Courtesy of the New England Collegiate Conference.
Being a collegiate student-athlete is a demanding lifestyle, but some choose to take it a step further. Hailing from Bend, Oregon, Noah Cheney found a home away from home at Eastern Nazarene College.
Cheney arrived on campus as a recruit for the men's basketball team, where he is now averaging 10 points a game as a senior guard and was named to the NECC All-Tournament Team last season. Aside from basketball, Cheney has been involved in several different aspects of student life on campus. As a junior he looked after intramurals on campus as the Executive Director of Recreational Life, while currently he is part of the Student Government Association and Student Body President.
"Balancing school, athletics, and extracurricular activities can be difficult, but I think it is so rewarding," said Cheney. He noted that time management is a key and something that helped him achieve effective use of his time was the use of a calendar. "Often, we have enough time to do the things we may think we don't have time for, we just have to manage our time better," said Cheney.
He is thankful to live in a technologically advanced time because he is able to connect with his family back home. "I am extremely blessed to have an incredibly supportive family," said Cheney. "I FaceTime my parents and brother frequently. I often lean on my family when I am struggling and need support. They always have words of encouragement or pieces of advice that really help me out."
The support Cheney receives from his team off the court is truly appreciated by the senior. His campaign for Student Body President included having to give a speech in front of the entire school. "My entire team sat in the very front row and cheered for me. Some of my teammates even took the time to make me a sign," said Cheney. "This support from my team meant the world to me, especially when I was nervous."
It is not always easy being a collegiate student-athlete and being involved in campus life, but time management and finding a solid support system are key factors in maintaining a healthy balance.

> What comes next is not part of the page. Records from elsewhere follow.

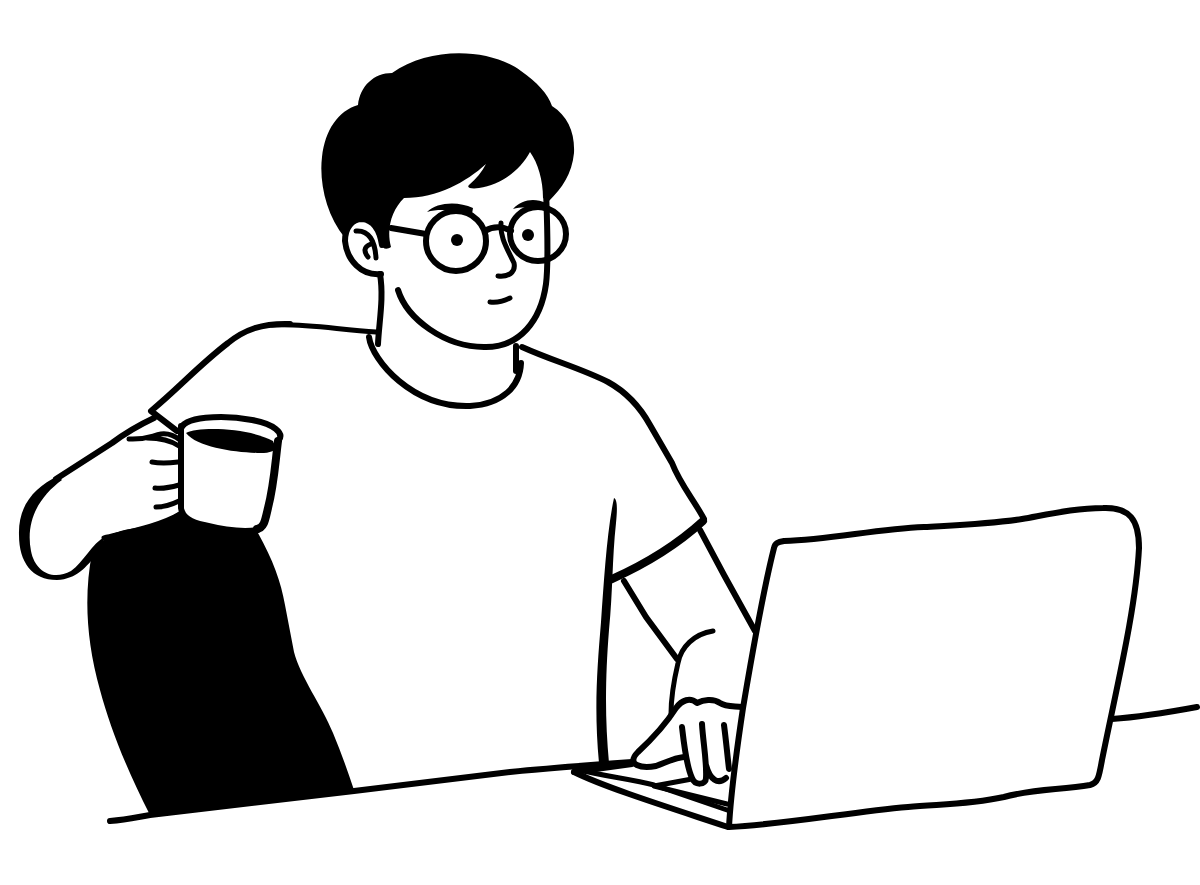
<!DOCTYPE html>
<html lang="en">
<head>
<meta charset="utf-8">
<title>Man with coffee at a laptop</title>
<style>
:root { --ink: #000; --paper: #fff; }
html, body { margin: 0; background: var(--paper); overflow: hidden; }
.scene { display: block; width: 1200px; height: 885px; }
.line { fill: none; stroke: var(--ink); stroke-width: 6; stroke-linecap: round; stroke-linejoin: round; }
.thin { stroke-width: 5; }
.bold { stroke-width: 8; }
.solid { fill: var(--ink); }
.paper { fill: var(--paper); }
</style>
</head>
<body>
<svg class="scene" viewBox="0 0 1200 885" role="img" aria-label="Man in round glasses holding a mug and typing on a laptop">
  <g id="chair">
    <path class="solid" d="M92 553 C104 538 112 532 130 529 C150 526 168 520 180 511 L192 520 L258 533 C273 560 281 582 285 605 L294 652 C300 676 322 706 333 733 C341 752 348 772 354 790 L150 815 C126 768 110 727 100 690 C86 640 84 595 92 553Z"/>
  </g>

  <g id="desk">
    <path class="line" d="M110 821 C127 820 138 817 150 815 L354 791 L510 772 C550 768 590 765 632 762"/>
    <path class="line" d="M1112 719 C1140 717 1170 712 1197 707"/>
  </g>

  <g id="shirt">
    <path class="line thin" d="M376 332 C340 330 305 323 272 325"/>
    <path class="line" d="M290 324 C262 323 244 330 228 343 C198 366 180 387 151 411 L177 431"/>
    <path class="line" d="M369 337 C372 360 412 408 470 406 C503 404 520 386 521 363"/>
    <path class="line" d="M522 347 C553 361 580 368 608 382 C628 393 640 407 650 425 L672 463 C680 484 694 500 704 519"/>
    <path class="line bold" d="M703 521 C680 542 650 562 612 579"/>
    <path class="solid" d="M614 498 C618 500 617 512 616 523 C612 560 613 590 609 630 C605 680 605 720 609 763 L599 763 C594 710 597 670 601 622 C604 580 607 530 614 498Z"/>
  </g>

  <g id="neck">
    <path class="line" d="M380 274 C384 298 379 322 378 344"/>
    <path class="line" d="M516 346 V371"/>
  </g>

  <g id="head">
    <path class="line" d="M398 290 C407 319 445 347 484 347 C520 348 541 320 546 284 C549 260 547 220 546 190"/>
    <path class="solid" d="M345 238 C326 215 319 182 322 157 C325 130 338 111 358 105 C360 86 374 73 392 73 C430 46 490 48 521 71 C537 82 548 94 552 106 C568 116 575 133 574 153 C572 174 562 188 549 201 L543 198 C543 180 538 163 530 152 C520 171 500 185 479 188 C472 189 466 188 469 185 C476 179 482 172 486 164 C466 182 438 198 404 198 C392 210 386 228 391 247 C387 250 382 249 381 244 C379 230 372 219 361 218 C350 219 345 228 345 238Z"/>
    <path class="line" d="M381 274 C361 276 347 260 345 241 C345 228 352 219 362 219 C374 220 380 232 382 245"/>
    <path class="line thin" d="M356 231 C369 230 375 241 376 258 M371 244 C363 247 364 252 368 257"/>
    <path class="solid" d="M427 212 C437 202 458 201 473 208 L472 214 C456 211 441 208 427 212Z"/>
    <path class="solid" d="M513 209 C522 199 535 198 546 203 L545 211 C535 208 524 206 513 209Z"/>
    <path class="line thin" d="M501 223 C500 238 507 248 514 263 C516 273 508 277 498 276"/>
    <path class="line thin" d="M490 302 C498 303 504 301 510 298"/>
    <circle class="solid" cx="457" cy="240" r="6"/>
    <circle class="solid" cx="528" cy="235" r="6"/>
    <g id="glasses" class="line">
      <circle cx="456" cy="241" r="30"/>
      <ellipse cx="538" cy="234" rx="28" ry="27"/>
      <path d="M391 228 L426 234 M485 231 C493 226 503 226 511 231"/>
    </g>
  </g>

  <g id="mug-arm">
    <path class="line" d="M154 418 C137 426 124 434 112 443 L56 479"/>
    <path class="solid" d="M58 476 C35 487 18 505 19 535 C19 562 32 580 57 580 C77 579 86 567 97 554 L106 536 C91 544 84 562 71 571 C53 581 35 572 31 551 C25 520 40 496 62 480Z"/>
    <path class="line thin" d="M104 538 C128 532 160 526 180 514"/>
    <path class="line thin" d="M129 439 C145 440 151 436 161 434 C169 433 175 436 180 440 M147 438 C160 438 170 440 179 446"/>
    <path class="line thin" d="M152 462 C162 464 170 463 179 462 M155 488 C163 489 172 487 179 485 M156 507 C165 507 173 504 179 501"/>
  </g>

  <g id="mug">
    <path class="paper" d="M181 428 C182 416 225 414 252 419 C271 423 283 430 280 438 C276 465 273 499 264 525 C258 535 225 531 203 525 C188 521 182 517 182 508Z"/>
    <path class="line" d="M181 432 C178 415 226 415 252 420 C274 424 284 433 279 440 C275 449 268 450 260 450"/>
    <path class="line" d="M181 426 V508 C182 517 190 522 204 525 C224 530 242 533 258 530"/>
    <path class="line bold" d="M278 441 C275 465 274 485 268 508 C265 521 264 528 257 529"/>
    <path class="solid" d="M186 433 C199 426 250 428 273 441 C276 448 268 453 257 453 C232 452 197 447 186 433Z"/>
  </g>

  <g id="typing-arm">
    <path class="line" d="M700 530 L724 575 L755 631"/>
    <path class="line" d="M624 581 L646 617 L677 659"/>
    <path class="line thin" d="M713 631 C694 634 681 647 678 663 C674 680 671 694 671 714"/>
  </g>

  <g id="laptop">
    <path class="line" d="M574 772 C606 788 677 810 728 827"/>
    <path class="line" d="M574 772 L632 764"/>
    <path class="line thin" d="M576 769 C602 776 631 779 654 785 L727 810"/>
    <path class="line thin" d="M692 779 L654 786 L727 804"/>
    <g id="typing-hand">
      <path class="paper" d="M634 763 C648 748 661 733 671 714 C678 702 684 698 693 703 C704 698 714 699 720 703 L744 707 L731 780 C724 787 716 784 712 778 C706 787 696 788 691 782 L683 759 C668 763 653 768 634 763Z"/>
      <path class="line" d="M742 707 C733 706 726 707 720 703 C713 698 703 700 697 703 C690 697 682 700 676 708 C664 727 652 739 638 752 C625 765 642 769 656 766 C667 762 674 758 684 757"/>
      <path class="line" d="M682 727 C684 744 686 765 692 778 C695 786 706 785 706 778 C707 762 703 742 702 724 M706 765 C710 780 718 785 726 778 M724 725 C726 740 727 752 729 769"/>
    </g>
    <path class="paper" d="M729 827 L776 544 L1100 507 C1128 506 1139 513 1139 543 C1136 610 1116 690 1100 770 C1096 784 1090 786 1080 787 L985 800 L851 813Z"/>
    <path class="line" d="M729 827 C731 790 737 748 743 708 C752 655 762 595 774 548 C775 543 778 542 784 541 C830 540 875 529 924 527 C960 525 990 524 1022 519 C1050 514 1076 508 1103 508 C1130 507 1139 520 1139 548 C1136 609 1116 690 1102 760 C1099 777 1098 783 1090 785 C1061 790 1032 789 1004 797 C967 805 938 804 908 807 C850 812 788 824 729 827Z"/>
  </g>
</svg>
</body>
</html>
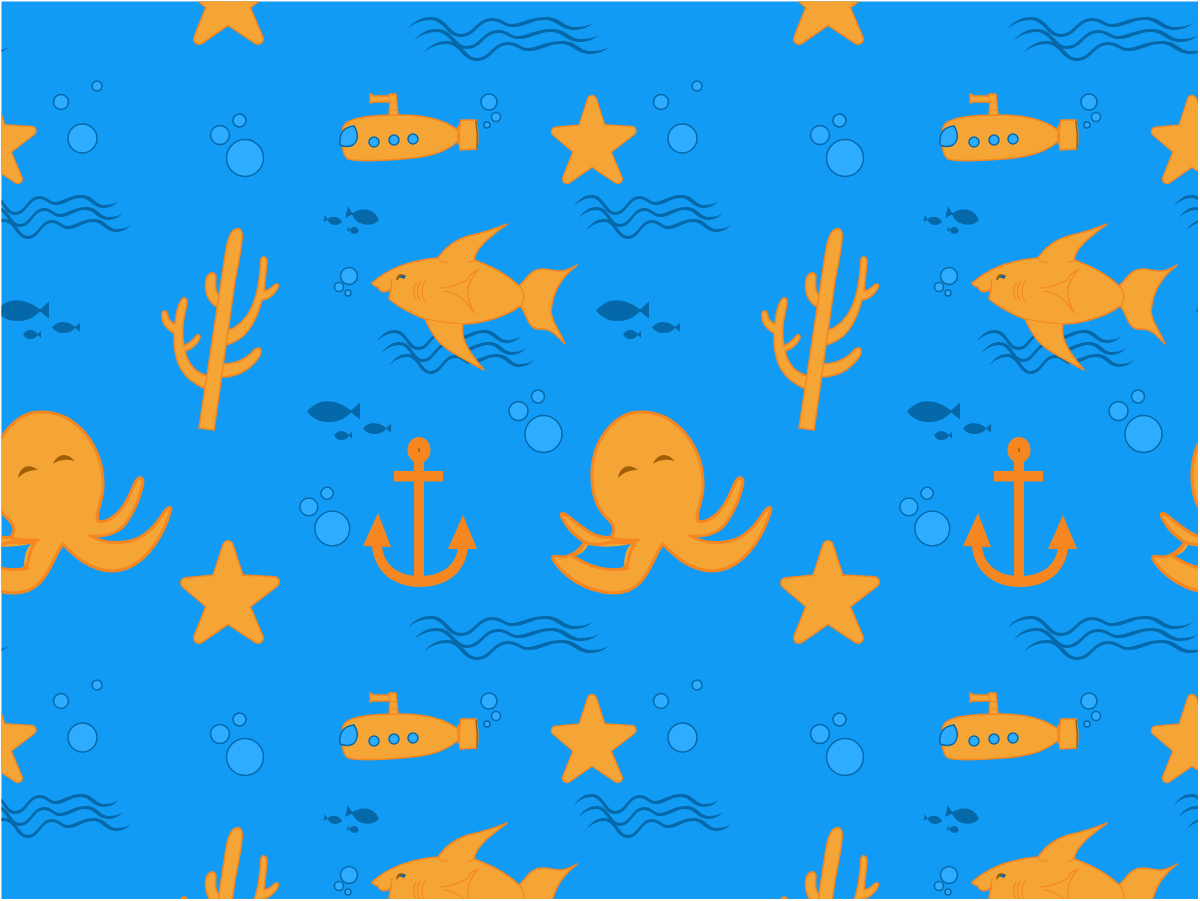
<!DOCTYPE html>
<html lang="en">
<head>
<meta charset="utf-8">
<title>Under the sea pattern</title>
<style>
:root {
  --sea: #129bf4;
  --deep: #0568a9;
  --bubble: #2eacff;
  --gold: #f5a436;
  --orange: #f6861f;
  --brown: #a35f08;
}
html, body { margin: 0; background: #fff; overflow: hidden; }
svg { display: block; width: 1200px; height: 901px; }
.sea { fill: var(--sea); }
.deep { fill: var(--deep); }
.bubbles { fill: var(--bubble); stroke: var(--deep); stroke-width: 1.5; }
.gold { fill: var(--gold); stroke: var(--orange); stroke-width: 1.6; stroke-linejoin: round; }
.octopus { stroke-width: 3; }
.orange { fill: var(--orange); }
.line { fill: none; stroke: var(--orange); stroke-width: 1.2; stroke-linecap: round; }
.brown { fill: var(--brown); }
.star-edge { fill: var(--orange); stroke: var(--orange); stroke-width: 12; stroke-linejoin: round; }
.star-face { fill: var(--gold); stroke: var(--gold); stroke-width: 9; stroke-linejoin: round; }
</style>
</head>
<body>
<svg viewBox="0 0 1200 901" role="img" aria-label="Seamless sea pattern with octopus, shark, submarine, coral, anchors and starfish">
  <defs>
    <clipPath id="frame"><rect x="1.5" y="1.5" width="1196.5" height="897.5"/></clipPath>

    <path id="wave" d="M0 11C7 3 15 0 23 0C39 0 41 17 53 17C66 17 69 1 84 1C94 1 97 7 103 7C113 7 122 0 138 0C153 0 155 10 167 10C174 10 179 9 185 6C179 11 173 13 166 13C152 13 149 3 137 3C123 3 116 11 103 10C96 10 93 4 84 4C70 4 68 20 53 20C38 20 37 4 23 3C14 3 7 6 0 11Z"/>
    <g id="waves" class="deep">
      <use href="#wave"/>
      <use href="#wave" x="6" y="12"/>
      <use href="#wave" x="16" y="24"/>
    </g>

    <path id="fish" d="M0 0C7-8 15-11 24-10C33-9 40-4 44-1L53-9V8L44 1C39 6 33 10 24 10.500C14 11 6 8 0 0Z"/>
    <g id="shoal" class="deep">
      <use href="#fish"/>
      <use href="#fish" transform="translate(56 17) scale(.53)"/>
      <use href="#fish" transform="translate(27 24) scale(.34 .44)"/>
    </g>

    <g id="bubble-trio" class="bubbles">
      <circle cx="220" cy="135" r="9.500"/>
      <circle cx="239.500" cy="120.500" r="6.500"/>
      <circle cx="245" cy="158" r="18.500"/>
    </g>

    <polygon id="star-shape" points="0,-49 11,-15 46,-13 16,10 30,43 0,23 -29,43 -16,10 -42,-12 -11,-15"/>
    <g id="starfish">
      <use href="#star-shape" class="star-edge"/>
      <use href="#star-shape" class="star-face"/>
    </g>

    <g id="submarine">
      <path class="gold" d="M389 116L390 102H373L370 103V94L374 96H389V94H396L398 116Z"/>
      <path class="line" d="M389 96L390 102M390 102L397 103M390 110H397"/>
      <path class="gold" d="M345 124C352 117 372 115 400 115C428 115 448 122 459 131V140C447 152 430 157 402 159C377 161 359 162 348 159C341 155 340 130 345 124Z"/>
      <path class="gold" d="M458 126L464 131L458 135L464 139L458 144Z"/>
      <path class="gold" d="M461 120L476 120Q479 134 477 149L460 150Q458 135 461 120Z"/>
      <path fill="none" stroke="var(--brown)" stroke-width="1.500" d="M476 121Q478 135 477 149"/>
      <path class="bubbles" d="M340 145C339 134 343 127 354 126C359 134 358 141 353 145Q347 148 340 145Z"/>
      <g class="bubbles">
        <circle cx="374" cy="142" r="5"/>
        <circle cx="394" cy="140" r="5"/>
        <circle cx="413" cy="139" r="5"/>
        <circle cx="489" cy="102" r="8"/>
        <circle cx="496" cy="117" r="4.500"/>
        <circle cx="487" cy="125" r="3"/>
      </g>
    </g>

    <g id="shark">
      <path class="gold" d="M372 283C389 268 410 260 438 258C446 246 455 240 468 236C482 233 495 229 507 224C494 234 476 246 474 260C494 267 508 275 519 286C527 279 530 269 543 269C553 269 560 276 577 265C560 278 552 294 551 312C552 322 560 332 565 344C557 336 552 329 542 329C527 331 528 314 520 306C508 315 487 323 463 324C461 336 463 345 484 370C468 361 450 353 440 343C432 335 429 327 425 319C411 314 399 307 389 299L391 288C387 293 380 293 378 287Q373 286 372 283Z"/>
      <path class="line" d="M438 258Q441 263 447 262M474 260Q471 263 468 262M425 319Q444 323 463 324M391 288L392 279M416 283Q411 292 416 299M420 282Q415 292 420 301M425 281Q419 292 425 302M441 288Q457 286 467 280Q470 273 478 270C467 283 463 296 475 313Q470 309 466 302Q455 292 444 291M520 286Q527 296 521 306"/>
      <path class="deep" d="M397 279Q398 272 406 276L404 279Q400 276 397 279Z"/>
      <path class="brown" d="M396 280Q397 271 407 276Q399 274 398 280Z"/>
      <g class="bubbles">
        <circle cx="349" cy="276" r="8.500"/>
        <circle cx="339" cy="287" r="4.500"/>
        <circle cx="348" cy="293" r="3"/>
      </g>
    </g>

    <g id="coral" class="gold">
      <path d="M206 389C184 380 173 365 174 333C165 328 161 321 162 313C165 308 168 313 168 317Q170 322 175 324C176 311 179 302 183 298C189 297 187 305 185 313C182 325 182 335 184 346Q192 342 197 335C202 334 200 339 197 343Q192 349 185 351C188 365 196 373 208 376Z"/>
      <path d="M217 307C208 302 204 291 206 280C208 272 214 271 216 276C215 286 215 293 220 296Z"/>
      <path d="M225 345L227 331C249 323 259 301 261 259C263 255 267 257 267 262L264 291Q270 290 274 285C279 282 280 286 276 291Q270 299 262 300C255 325 245 341 225 345Z"/>
      <path d="M220 377L222 364C237 364 247 359 255 349C261 346 263 351 259 357C250 370 238 377 220 377Z"/>
      <path d="M199 428L225 256Q228 234 234 230C240 226 243 231 242 239C241 251 238 266 235 281L214 430Z"/>
    </g>

    <g id="octopus">
      <path class="gold octopus" d="M640 412C616 412 594 438 592 470C591 491 595 506 606 517C613 523 617 530 611 537C594 540 581 526 565 514C560 512 560 515 564 521C570 532 578 538 585 542C579 551 571 556 564 557C556 556 552 555 553 559C562 575 585 592 613 593C638 593 646 577 656 556Q659 549 663 544C675 557 690 570 711 571C742 571 763 539 771 509C770 505 766 509 762 515C751 532 739 541 724 542C711 544 700 541 690 536C707 537 719 533 726 523C735 510 741 494 743 482C742 475 737 477 734 485C728 500 722 511 714 516C708 521 703 523 698 521C694 513 704 501 703 484C703 447 677 411 640 412Z"/>
      <path class="gold octopus" d="M585 542Q596 547 610 542L635 543C630 548 630 555 627 565C618 572 598 572 573 556Q580 553 585 542Z"/>
      <path class="sea" d="M588 545Q608 549 631 544Q624 551 624 566Q620 570 610 570Q590 570 574 556Q584 554 588 545Z"/>
      <path class="gold" stroke="none" style="stroke:none" d="M567 555Q594 573 625 569Q629 581 607 585Q576 576 567 555Z"/>
      <path class="line" style="stroke-width:3" d="M573 556C587 566 607 573 628 568M611 538Q624 541 638 540"/>
      <path class="brown" d="M618 478C620 466 629 463 638 470C630 470 624 472 618 478ZM653 464C658 452 668 453 675 461C667 459 660 459 653 464Z"/>
    </g>

    <g id="anchor" class="orange">
      <ellipse cx="419" cy="450" rx="11.500" ry="13"/>
      <ellipse cx="419" cy="450" rx="1" ry="2" class="brown"/>
      <rect x="414" y="461" width="10" height="120"/>
      <rect x="394" y="471" width="49" height="10.500"/>
      <path d="M372 546C374 571 393 587 420 587C447 587 466 572 468 547H458C456 566 441 576 420 576C399 576 384 566 382 546Z"/>
      <polygon points="378,513 363,546 391,547"/>
      <polygon points="463,515 448,549 477,549"/>
    </g>

    <g id="tile">
      <use href="#waves" x="408" y="17"/>
      <use href="#waves" transform="translate(574 195) scale(.78 1)"/>
      <use href="#waves" transform="translate(377 330) scale(.78 1)"/>
      <g class="bubbles">
        <circle cx="61" cy="102" r="7.500"/>
        <circle cx="97" cy="86" r="5"/>
        <circle cx="82.500" cy="138.500" r="14.500"/>
      </g>
      <use href="#bubble-trio"/>
      <use href="#bubble-trio" x="298.500" y="276"/>
      <use href="#bubble-trio" transform="translate(102 380) scale(.94)"/>
      <use href="#shoal" x="596" y="310.500"/>
      <use href="#shoal" x="307" y="411.500"/>
      <g class="deep">
        <use href="#fish" transform="translate(379 220) rotate(13) scale(-.63 .72)"/>
        <use href="#fish" transform="translate(342 222) rotate(10) scale(-.34 .4)"/>
        <use href="#fish" transform="translate(359 231) rotate(8) scale(-.22 .34)"/>
      </g>
      <use href="#submarine"/>
      <use href="#shark"/>
      <use href="#coral"/>
      <use href="#anchor"/>
      <use href="#octopus"/>
      <use href="#starfish" x="228" y="595"/>
      <use href="#starfish" transform="translate(592 142) scale(.86)"/>
    </g>
    <g id="row">
      <use href="#tile" x="-600"/>
      <use href="#tile"/>
      <use href="#tile" x="600"/>
    </g>
  </defs>

  <g clip-path="url(#frame)">
    <rect class="sea" width="1200" height="901"/>
    <use href="#row" y="-599"/>
    <use href="#row"/>
    <use href="#row" y="599"/>
  </g>
</svg>
</body>
</html>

"I strongly recommend getting involved on campus; whether it be big or small," said Cheney, "it provides so many opportunities and friendships that otherwise would not be there."